To understand what design ideas would be most feasible and have the highest impact, we created a short-list of 40 ideas of possible solutions based on 10 of our top findings. We then asked our client to map these ideas to an impact vs. feasibility matrix while explaining their rationale.
Testing Our Early Visions
To validate the need for certain features, we created storyboards and shared them with providers and patients to get their quick reactions, as well as trigger deeper conversations about their needs.
We used generative role-play to brainstorm what tablet interactions might be effective and engaging in the context of a hospital space.
Next, we tested our best interface ideas with patients and providers using paper prototypes to discover which interactions they found most effective and engaging.
After selecting the most effective interaction base, we created semi-functional wireframes and tested how usable patients found each screen.
Wizard of Oz
We worked in the backend to manually simulate and test features that weren’t yet functional, but that we intended to include in our final design.
Synthesizing our testing findings from previous design iterations, we created a functional prototype with high-fidelity visuals. We observed how patients used it, both at the hospital and at home, to test the usability and look and feel.
- a 3-minute concept video
- a high-fidelity, interactive prototype
- a web-based, functional prototype
- a 40-page research report
- a 40-page design report
- 2 × 40-minute presentations
Piloting at the Hospital
Within our scope and timeframe, we weren’t able to pilot our solution at the hospital. Before implementing our solution, we strongly recommend that UPMC conduct a pilot within the app’s intended environment of use. The pilot should include a sample of patients using OnTrack, and a control group. The effectiveness of OnTrack should be evaluated along the following metrics:
Does OnTrack reduce miscommunication, helping patients, caregivers, and hospital staff coordinate better?
Will OnTrack account for all of the staff’s logistical challenges, or should some revisions be made?
Do hospital staff continue to use the inpatient component of OnTrack through the entire length of the pilot? Do patients continue to use the outpatient component of OnTrack for the entire 30- days after discharge?
Are patients using the inpatient and outpatient components of OnTrack more likely to adhere to their care instructions than the control group?
Are patients using OnTrack less likely to be readmitted within 30 days than the control group?
“This application is engaging because it shows interest in me as an individual. These are things about me the hospital should know, and they don’t ask those questions now.” —Mary, Heart Failure Patient
“This is fun! It’s like playing solitaire or bingo!” —Dora, Diabetes Patient
“I think this would be awesome. Especially for someone who is new to medicine, just had a heart attack or something. It would help caregivers, nursing home staff, or a patient who lives alone to have the most important instructions sectioned out and easy to read like this.” —Caregiver
Anna has a background in English, Philosophy and UX Design.
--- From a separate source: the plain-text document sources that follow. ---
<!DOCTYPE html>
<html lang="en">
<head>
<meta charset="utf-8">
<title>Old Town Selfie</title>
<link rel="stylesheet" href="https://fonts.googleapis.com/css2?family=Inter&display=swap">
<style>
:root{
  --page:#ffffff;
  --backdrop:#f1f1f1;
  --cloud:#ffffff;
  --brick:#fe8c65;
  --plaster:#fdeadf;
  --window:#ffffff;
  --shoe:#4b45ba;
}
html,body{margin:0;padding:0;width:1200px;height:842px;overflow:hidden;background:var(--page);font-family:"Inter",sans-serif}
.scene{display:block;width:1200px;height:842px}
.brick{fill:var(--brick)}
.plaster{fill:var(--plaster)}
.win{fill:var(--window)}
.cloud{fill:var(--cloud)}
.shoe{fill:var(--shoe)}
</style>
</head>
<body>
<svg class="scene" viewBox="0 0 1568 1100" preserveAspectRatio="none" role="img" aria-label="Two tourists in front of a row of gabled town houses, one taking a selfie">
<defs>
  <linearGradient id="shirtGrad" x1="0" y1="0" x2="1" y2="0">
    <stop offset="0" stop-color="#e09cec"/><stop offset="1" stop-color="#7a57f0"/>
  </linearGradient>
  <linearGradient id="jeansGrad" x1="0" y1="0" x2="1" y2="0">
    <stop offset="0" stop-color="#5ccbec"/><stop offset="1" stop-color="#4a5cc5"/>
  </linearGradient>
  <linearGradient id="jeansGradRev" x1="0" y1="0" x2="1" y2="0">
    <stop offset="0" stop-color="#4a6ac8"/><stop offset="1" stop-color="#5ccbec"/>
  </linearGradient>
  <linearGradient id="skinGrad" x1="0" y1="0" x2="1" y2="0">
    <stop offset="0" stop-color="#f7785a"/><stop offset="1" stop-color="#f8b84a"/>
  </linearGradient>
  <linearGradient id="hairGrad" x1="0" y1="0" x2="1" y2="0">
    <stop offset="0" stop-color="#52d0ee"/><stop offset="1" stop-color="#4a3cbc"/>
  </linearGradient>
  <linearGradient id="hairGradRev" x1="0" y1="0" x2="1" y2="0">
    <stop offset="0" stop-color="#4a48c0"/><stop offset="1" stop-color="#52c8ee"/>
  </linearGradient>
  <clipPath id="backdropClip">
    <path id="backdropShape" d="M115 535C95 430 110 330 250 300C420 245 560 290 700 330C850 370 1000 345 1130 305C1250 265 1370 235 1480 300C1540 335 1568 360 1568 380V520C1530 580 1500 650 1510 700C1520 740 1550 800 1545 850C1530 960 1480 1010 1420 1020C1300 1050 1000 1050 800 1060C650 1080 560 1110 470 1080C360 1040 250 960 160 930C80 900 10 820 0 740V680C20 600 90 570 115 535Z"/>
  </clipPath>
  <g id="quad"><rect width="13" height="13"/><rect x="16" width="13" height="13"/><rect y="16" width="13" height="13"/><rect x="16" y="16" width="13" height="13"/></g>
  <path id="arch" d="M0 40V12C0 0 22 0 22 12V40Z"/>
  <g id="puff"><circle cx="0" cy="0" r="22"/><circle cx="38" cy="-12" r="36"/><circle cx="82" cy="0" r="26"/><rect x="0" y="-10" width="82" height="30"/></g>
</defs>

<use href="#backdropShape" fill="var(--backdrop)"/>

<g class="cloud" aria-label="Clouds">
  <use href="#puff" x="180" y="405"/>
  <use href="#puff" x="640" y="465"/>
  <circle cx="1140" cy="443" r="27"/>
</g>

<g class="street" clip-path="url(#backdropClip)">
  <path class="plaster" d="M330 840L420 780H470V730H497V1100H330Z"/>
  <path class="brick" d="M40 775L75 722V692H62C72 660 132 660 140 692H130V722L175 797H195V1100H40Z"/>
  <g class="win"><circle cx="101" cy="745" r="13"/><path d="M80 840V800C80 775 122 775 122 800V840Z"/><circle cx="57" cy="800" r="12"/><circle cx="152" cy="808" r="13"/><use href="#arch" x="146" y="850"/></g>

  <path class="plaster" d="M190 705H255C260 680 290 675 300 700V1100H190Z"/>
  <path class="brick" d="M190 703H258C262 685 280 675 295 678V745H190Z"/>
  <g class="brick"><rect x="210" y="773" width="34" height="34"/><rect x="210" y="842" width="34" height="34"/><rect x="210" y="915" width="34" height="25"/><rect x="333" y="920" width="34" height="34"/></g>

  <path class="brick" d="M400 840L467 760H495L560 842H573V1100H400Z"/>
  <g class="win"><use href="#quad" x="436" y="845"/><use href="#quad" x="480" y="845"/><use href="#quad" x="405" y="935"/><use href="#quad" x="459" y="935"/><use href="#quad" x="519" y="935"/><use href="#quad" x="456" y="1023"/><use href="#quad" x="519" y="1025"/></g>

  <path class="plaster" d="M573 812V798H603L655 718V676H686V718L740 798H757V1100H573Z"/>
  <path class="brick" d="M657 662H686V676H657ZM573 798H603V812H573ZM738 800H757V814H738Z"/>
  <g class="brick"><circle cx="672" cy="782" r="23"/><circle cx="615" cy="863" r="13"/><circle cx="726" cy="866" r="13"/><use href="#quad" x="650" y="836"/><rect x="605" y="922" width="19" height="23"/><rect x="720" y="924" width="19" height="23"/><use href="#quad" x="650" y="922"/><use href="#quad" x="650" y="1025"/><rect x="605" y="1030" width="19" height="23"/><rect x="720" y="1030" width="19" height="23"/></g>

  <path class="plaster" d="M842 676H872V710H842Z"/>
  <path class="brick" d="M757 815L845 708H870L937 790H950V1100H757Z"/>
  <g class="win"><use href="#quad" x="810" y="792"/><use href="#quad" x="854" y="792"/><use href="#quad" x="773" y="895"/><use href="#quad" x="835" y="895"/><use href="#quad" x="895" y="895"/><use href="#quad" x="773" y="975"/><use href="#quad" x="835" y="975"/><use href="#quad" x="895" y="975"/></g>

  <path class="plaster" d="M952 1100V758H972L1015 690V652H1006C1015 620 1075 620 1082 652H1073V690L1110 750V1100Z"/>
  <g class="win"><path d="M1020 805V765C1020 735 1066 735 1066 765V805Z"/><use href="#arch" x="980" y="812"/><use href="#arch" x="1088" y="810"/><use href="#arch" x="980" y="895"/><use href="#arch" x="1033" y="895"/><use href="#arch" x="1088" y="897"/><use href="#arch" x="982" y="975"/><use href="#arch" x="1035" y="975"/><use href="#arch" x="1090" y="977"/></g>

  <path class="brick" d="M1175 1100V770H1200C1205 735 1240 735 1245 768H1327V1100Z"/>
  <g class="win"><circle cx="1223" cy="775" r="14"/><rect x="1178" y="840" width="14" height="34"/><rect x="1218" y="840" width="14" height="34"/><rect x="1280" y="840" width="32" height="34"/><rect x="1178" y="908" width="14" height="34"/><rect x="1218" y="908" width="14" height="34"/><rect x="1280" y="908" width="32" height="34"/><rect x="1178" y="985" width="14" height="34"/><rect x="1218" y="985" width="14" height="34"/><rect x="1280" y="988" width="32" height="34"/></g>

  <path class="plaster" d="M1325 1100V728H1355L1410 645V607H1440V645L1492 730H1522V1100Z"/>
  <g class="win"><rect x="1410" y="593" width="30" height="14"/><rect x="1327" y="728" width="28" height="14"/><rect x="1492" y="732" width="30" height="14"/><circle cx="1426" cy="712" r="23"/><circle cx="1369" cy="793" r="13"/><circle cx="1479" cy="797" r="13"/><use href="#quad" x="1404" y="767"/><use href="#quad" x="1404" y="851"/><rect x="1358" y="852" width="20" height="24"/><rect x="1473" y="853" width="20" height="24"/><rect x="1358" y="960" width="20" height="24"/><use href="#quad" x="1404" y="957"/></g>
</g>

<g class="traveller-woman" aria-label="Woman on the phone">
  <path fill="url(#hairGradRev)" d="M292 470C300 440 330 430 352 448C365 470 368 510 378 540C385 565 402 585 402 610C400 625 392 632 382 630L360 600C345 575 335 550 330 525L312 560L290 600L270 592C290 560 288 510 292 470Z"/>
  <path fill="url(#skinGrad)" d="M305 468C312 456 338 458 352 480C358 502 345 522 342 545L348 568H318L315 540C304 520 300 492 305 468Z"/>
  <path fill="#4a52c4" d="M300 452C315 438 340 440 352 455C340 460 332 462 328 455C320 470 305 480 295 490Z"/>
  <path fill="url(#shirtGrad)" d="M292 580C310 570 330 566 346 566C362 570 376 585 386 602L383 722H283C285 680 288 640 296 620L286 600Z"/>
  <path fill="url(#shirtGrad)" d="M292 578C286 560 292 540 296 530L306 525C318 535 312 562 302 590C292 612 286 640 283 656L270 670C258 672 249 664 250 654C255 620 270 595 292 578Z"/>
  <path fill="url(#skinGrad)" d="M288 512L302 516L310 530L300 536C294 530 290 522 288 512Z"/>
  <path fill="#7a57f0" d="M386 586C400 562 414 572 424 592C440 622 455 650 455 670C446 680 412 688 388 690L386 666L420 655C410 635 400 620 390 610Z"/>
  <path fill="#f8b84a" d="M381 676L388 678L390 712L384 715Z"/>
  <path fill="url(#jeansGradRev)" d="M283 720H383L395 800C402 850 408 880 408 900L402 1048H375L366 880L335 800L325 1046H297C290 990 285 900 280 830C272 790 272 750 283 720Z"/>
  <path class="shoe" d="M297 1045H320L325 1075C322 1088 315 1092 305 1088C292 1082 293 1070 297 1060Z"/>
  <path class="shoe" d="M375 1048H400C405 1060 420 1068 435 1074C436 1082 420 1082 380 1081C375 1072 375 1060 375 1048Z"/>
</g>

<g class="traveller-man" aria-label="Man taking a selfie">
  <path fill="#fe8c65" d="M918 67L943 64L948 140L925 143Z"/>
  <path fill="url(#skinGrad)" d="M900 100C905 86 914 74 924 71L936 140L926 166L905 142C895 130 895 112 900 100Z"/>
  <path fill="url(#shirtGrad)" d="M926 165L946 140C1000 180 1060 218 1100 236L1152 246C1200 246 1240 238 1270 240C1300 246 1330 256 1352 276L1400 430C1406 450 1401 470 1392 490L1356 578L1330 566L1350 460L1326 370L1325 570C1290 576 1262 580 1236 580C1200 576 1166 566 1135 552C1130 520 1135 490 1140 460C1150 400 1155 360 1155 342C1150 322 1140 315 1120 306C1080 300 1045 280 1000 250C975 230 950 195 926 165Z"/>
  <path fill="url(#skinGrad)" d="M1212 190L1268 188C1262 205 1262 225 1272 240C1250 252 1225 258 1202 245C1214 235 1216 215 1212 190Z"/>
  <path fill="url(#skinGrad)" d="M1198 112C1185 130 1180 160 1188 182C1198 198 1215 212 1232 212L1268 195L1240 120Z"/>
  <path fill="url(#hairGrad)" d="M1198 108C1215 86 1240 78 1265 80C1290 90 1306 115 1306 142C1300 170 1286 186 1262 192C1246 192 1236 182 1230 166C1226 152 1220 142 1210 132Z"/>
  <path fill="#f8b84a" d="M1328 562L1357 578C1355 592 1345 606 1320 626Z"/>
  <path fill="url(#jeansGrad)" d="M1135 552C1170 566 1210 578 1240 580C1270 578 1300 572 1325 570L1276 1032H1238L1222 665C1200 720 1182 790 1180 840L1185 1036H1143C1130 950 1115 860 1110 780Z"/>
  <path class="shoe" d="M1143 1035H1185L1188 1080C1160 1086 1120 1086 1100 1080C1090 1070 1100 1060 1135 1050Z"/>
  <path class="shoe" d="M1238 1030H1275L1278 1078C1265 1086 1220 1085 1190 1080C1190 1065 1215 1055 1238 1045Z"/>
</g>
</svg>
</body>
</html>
Within the field of user-centered design, she aspires to empower people and improve their daily lives.
Diya has a background in Industrial Design and UX Design. She views user-centered service design systems as a means of introducing positive social change.
Jay does UX design, prototyping, and web development. He endeavors to serve and empower people through the effective design of technology.
Mike has over 10 years of industry experience in interaction design and UX research. He enjoys difficult problems and exploring new design spaces.
With a background in Design and Psychology, Tina has worked in the digital space for over 10 years. She enjoys finding elegant solutions for complex problems, and sees herself as an advocate for the user.